Championing Takaful in the UAE

Championing Takaful in the UAE
Saturday, September 16, 2017

By Mohammad Bitar, Chief Commercial Officer at National Bonds

Championing Takaful

Islam has long associated insurance with gambling. In the Muslim faith, insurance is seen to generate profits for insurance companies through betting on the damages or losses that customers may incur in the future.

It is for this reason, a large portion of Muslims living in the Middle East do not take out, or opt into, insurance products or plans. The element of uncertainty (gharar), gambling (maysir), and interest (riba) make conventional insurance products prohibited risk-sharing instruments for Muslims.

Islamic takaful, a concept based on solidary cooperation and mutuality, was created to compliment the teachings of Islam. With takaful insurance, collaboration and solidarity are an integral aspect of its operational philosophy and define a corporation’s relationship with its customers. There is far greater synergy and partnership between individuals and the corporation in deflecting potential harm that can adversely impact any individual.

Takaful transactions does not take advantage of people’s anxiety about the future. Takaful products are available to all, not just financially stable customers, while all financial investments made by takaful customers must be carefully allocated within sharia-compliant projects or services.

It is encouraging to note that investments in the takaful sector are symbiotic by their very nature as the shareholder’s money is only invested in real and ethical economic projects that will generate benefits for him/her and for society as a whole. This also means that the shareholder’s money is retained within a framework of public ownership for the purpose of ensuring the best possible returns on investment. The corporation for its part, will manage the money and ensure the above stipulations are implemented.

This was our vision when we introduced through a local Takaful Operator  ‘Sanadi’, a takaful-based savings program that provides sharia compliant insurance cover to customers. Sanadi, in collaboration with a leading insurer, is created with our customers in mind; providing them with the best of both worlds.

Sanadi, our integrated saving and insurance program, is based on Sharia principles. We wanted to bring to market a product that effectively combined all of the above prerequisites. Create a product that is accessible to everyone, does not give priority to returns and helps us achieve a stable and secure society through investing the shareholders’ money in projects that enhance social development.

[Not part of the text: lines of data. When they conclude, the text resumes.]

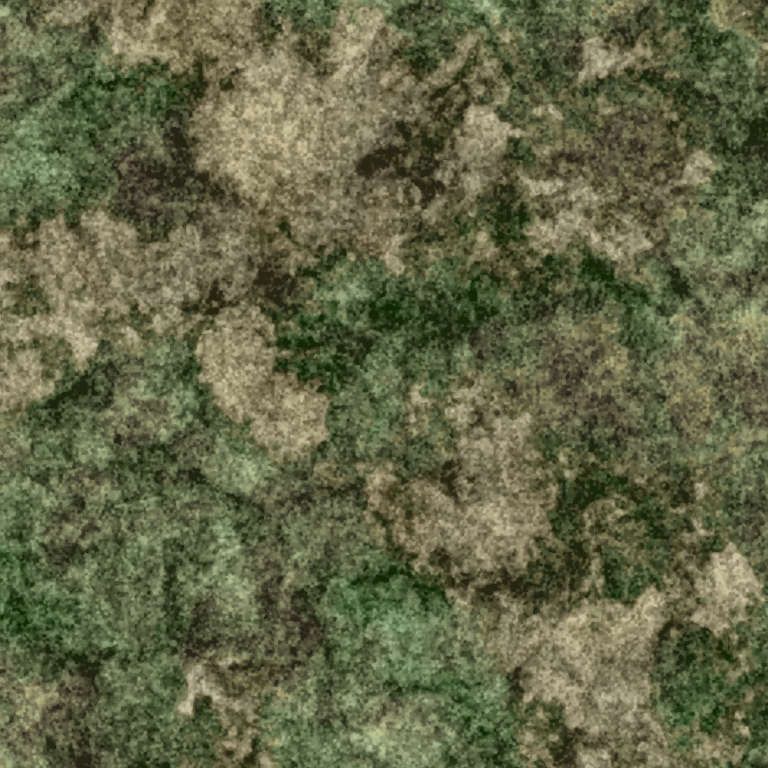
Write a Shadertoy shader that draws this texture.

```glsl
// Mossy ground: rounded stones under grainy green moss, with bare tan rock showing through.

vec3 hash3(vec2 p) {
    vec3 q = fract(p.xyx * vec3(0.1031, 0.1030, 0.0973));
    q += dot(q, q.yxz + 33.33);
    return fract((q.xxy + q.yzz) * q.zyx);
}

// Cellular noise: x = nearest distance, y = gap to the border, z = cell id, w = soft blend around 0
vec4 cells(vec2 p) {
    vec2 base = floor(p), f = p - base;
    float near = 9.0, next = 9.0, id = 0.0, total = 0.0, weights = 0.0;
    for (int j = -1; j <= 1; j++)
    for (int i = -1; i <= 1; i++) {
        vec2 cell = vec2(i, j);
        vec3 h = hash3(base + cell + 50.0);
        vec2 d = cell + 0.1 + 0.8 * h.xy - f;
        float sq = dot(d, d), dist = sqrt(sq);
        float w = exp(-6.0 * sq);
        total += w * h.z;
        weights += w;
        if (dist < near) { next = near; near = dist; id = h.z; }
        else next = min(next, dist);
    }
    return vec4(near, next - near, id, total / weights - 0.5);
}

float blobs(vec2 p) { return cells(p).w; }

void mainImage(out vec4 fragColor, in vec2 fragCoord) {
    vec2 uv = fragCoord / iResolution.y;

    // Ragged outlines
    vec2 warp = 0.055 * vec2(blobs(uv * 9.0 + 3.1), blobs(uv * 9.0 + 41.7))
              + 0.028 * vec2(blobs(uv * 31.0 + 7.3), blobs(uv * 31.0 + 63.2))
              + 0.010 * vec2(blobs(uv * 90.0 + 17.0), blobs(uv * 90.0 + 81.0));
    vec2 p = uv + warp;

    // Mottling from broad clumps down to fine grain
    float broad  = blobs(p * 5.0 + 11.0);
    float clump  = blobs(p * 13.0 + 23.0);
    float tuft   = blobs(p * 36.0 + 5.0);
    float speck  = blobs(uv * 95.0 + 37.0);
    float grain  = blobs(uv * 235.0 + 71.0);
    float hue    = blobs(p * 7.0 + 90.0) + 0.6 * blobs(p * 24.0 + 15.0);

    // Two sizes of stone, with cracks that fade in and out
    vec4 stone  = cells(p * 8.0 + 19.0);
    vec4 pebble = cells(p * 17.0 + 57.0);
    float depth = smoothstep(-0.2, 0.25, blobs(uv * 6.0 + 29.0));
    float crack = (1.0 - smoothstep(0.0, 0.13, stone.y)) * mix(0.35, 1.0, depth)
                + (1.0 - smoothstep(0.0, 0.16, pebble.y)) * mix(0.65, 0.1, depth);
    float dome = 0.22 * (0.4 - stone.x) + 0.12 * (0.4 - pebble.x)
               + 0.16 * (stone.z - 0.5) + 0.08 * (pebble.z - 0.5);

    // Bare rock, bordered by brown litter
    float field = blobs(p * 4.3 + 8.0) + 0.35 * clump + 0.22 * tuft + 0.12 * speck;
    float bare = smoothstep(0.22, 0.35, field);
    float litter = smoothstep(0.14, 0.25, field) * (1.0 - bare);

    float tone = 0.48 + dome + 0.22 * broad + 0.30 * clump + 0.36 * tuft
               + 0.38 * speck + 0.46 * grain
               - 0.17 * crack + 0.07 * bare - 0.05 * litter;
    tone = clamp(tone, 0.03, 1.1);

    // Moss runs from deep leafy green to pale grey-green, with olive areas
    vec3 moss = mix(vec3(0.10, 0.13, 0.04), vec3(0.65, 0.70, 0.53), tone);
    moss += hue * mix(vec3(-0.10, 0.01, -0.09), vec3(-0.06, 0.01, 0.04), tone);
    vec3 rock = mix(vec3(0.23, 0.19, 0.10), vec3(0.75, 0.71, 0.58), tone);
    rock += vec3(0.02, 0.0, -0.03) * hue;
    vec3 brown = mix(vec3(0.15, 0.13, 0.05), vec3(0.66, 0.61, 0.41), tone);

    vec3 color = mix(moss, brown, 0.65 * litter);
    color = mix(color, rock, 0.9 * bare);
    fragColor = vec4(clamp(color, 0.0, 1.0), 1.0);
}
```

This was the primary driver, our raison d’etre, for launching the National Bonds savings certificates. A product that has become an established benchmark for sharia-compliant savings instruments. Islamic takaful has grown significantly in recent years and is now not only the preferred choice for Muslims, but anyone looking for a stable economic future; however, the takaful industry still faces some important challenges. Its biggest challenge is undoubtedly the poor communication that exists between corporations and their audience. This impacts the corporations’ ability to reach out to skeptics who question the legitimacy of takaful and its importance to the economy and social development.

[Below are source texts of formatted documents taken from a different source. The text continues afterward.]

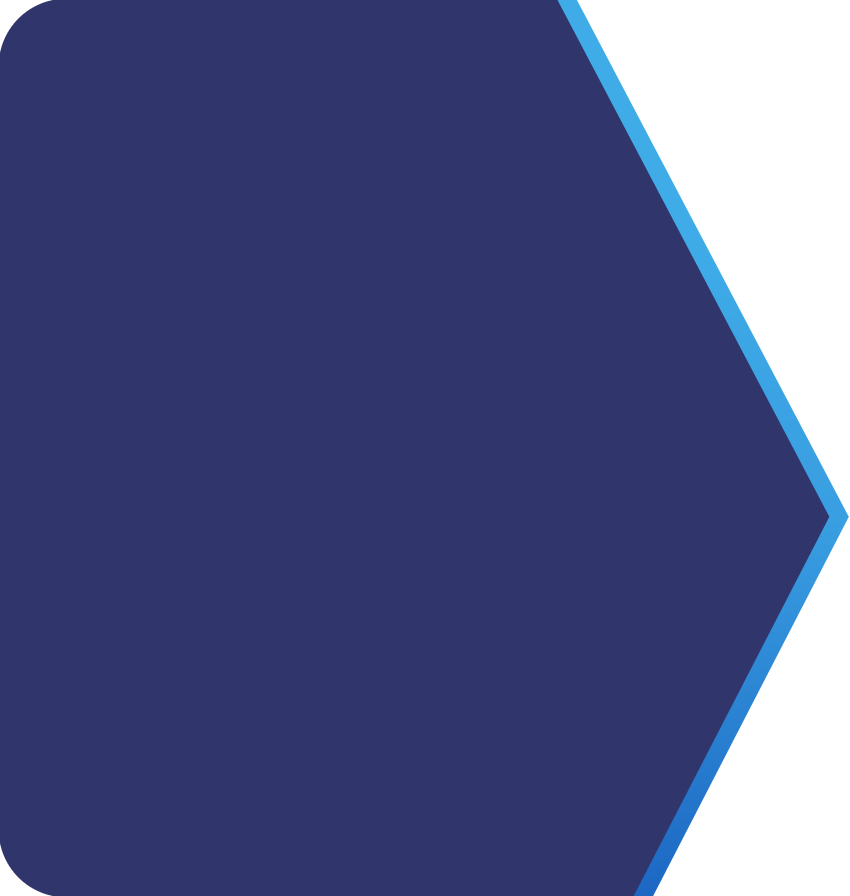
A Shadertoy shader for this background:

```glsl
#define TIP vec2(0.9473, 0.4232)
#define BAND_WIDTH 0.0217
#define UPPER_SLOPE 0.526
#define LOWER_SLOPE 0.516
#define CORNER_RADIUS 0.0755
#define BLEED 0.0015
#define NAVY vec3(0.188, 0.212, 0.420)
#define SKY_TOP vec3(0.247, 0.675, 0.910)
#define SKY_TIP vec3(0.225, 0.625, 0.885)
#define DEEP_BLUE vec3(0.110, 0.405, 0.765)

// Signed distance to a wedge pointing right, negative inside
float wedge(vec2 p, vec2 tip) {
    vec2 d = p - tip;
    float slope = d.y > 0.0 ? UPPER_SLOPE : LOWER_SLOPE;
    return (d.x + slope * abs(d.y)) / sqrt(1.0 + slope * slope);
}

// Signed distance to a panel with rounded left corners, open to the right
float roundedPanel(vec2 p) {
    vec2 halfSize = vec2(1.0, 0.5 + BLEED);
    vec2 center = vec2(1.0 - BLEED, 0.5);
    vec2 q = abs(p - center) - halfSize + CORNER_RADIUS;
    return length(max(q, 0.0)) + min(max(q.x, q.y), 0.0) - CORNER_RADIUS;
}

float coverage(float dist, float pixel) {
    return clamp(0.5 - dist / pixel, 0.0, 1.0);
}

void mainImage(out vec4 fragColor, in vec2 fragCoord) {
    float pixel = 1.0 / iResolution.y;
    vec2 p = fragCoord * pixel;

    // Vertical gradient of the edge band
    vec3 band = mix(DEEP_BLUE, SKY_TIP, clamp(p.y / TIP.y, 0.0, 1.0));
    band = mix(band, SKY_TOP, smoothstep(TIP.y, 0.8, p.y));

    // Band wedge with the navy wedge on top
    float outer = coverage(wedge(p, TIP), pixel);
    float inner = coverage(wedge(p, TIP - vec2(BAND_WIDTH, 0.0)), pixel);
    vec3 color = mix(vec3(1.0), band, outer);
    color = mix(color, NAVY, inner);

    // White outside the rounded left corners
    color = mix(vec3(1.0), color, coverage(roundedPanel(p), pixel));
    fragColor = vec4(color, 1.0);
}
```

While it is true that the takaful industry is still new, the fact remains that it is expected to reach US$20 trillion by 2017. According to reports released at the Abu Dhabi Islamic Insurance Conference in 2015, The Gulf Co-operation Council (GCC) countries and Association of Southeast Asian Nations (ASEAN) markets are likely to maintain their current growth path in the next five years, subject to their economic growth. In addition, the cultural challenges impacting the uptake of takaful are also significant and need to be addressed with more effective awareness campaigns, among other things.

In order to best overcome the challenges facing the takaful industry, we need a simple rhetoric that meets the needs of the customers. We also need to engage economists, sociologists, scholars and development experts on takaful and the Islamic economy more generally to help raise awareness of the wider benefits to economic development.

If we truly want to boost the takaful industry, we need to instill a culture of takaful in our community so it becomes a form of social consciousness, permeating all segments.

Most importantly, we need to understand people’s fears, perceptions and aspirations to be able to answer their questions through adopting two approaches - first through driving home the legitimacy of takaful that existed for the last 1438 years and its importance, and second through showcasing the practices of takaful corporations so that theory evolves hand-in-hand with practice.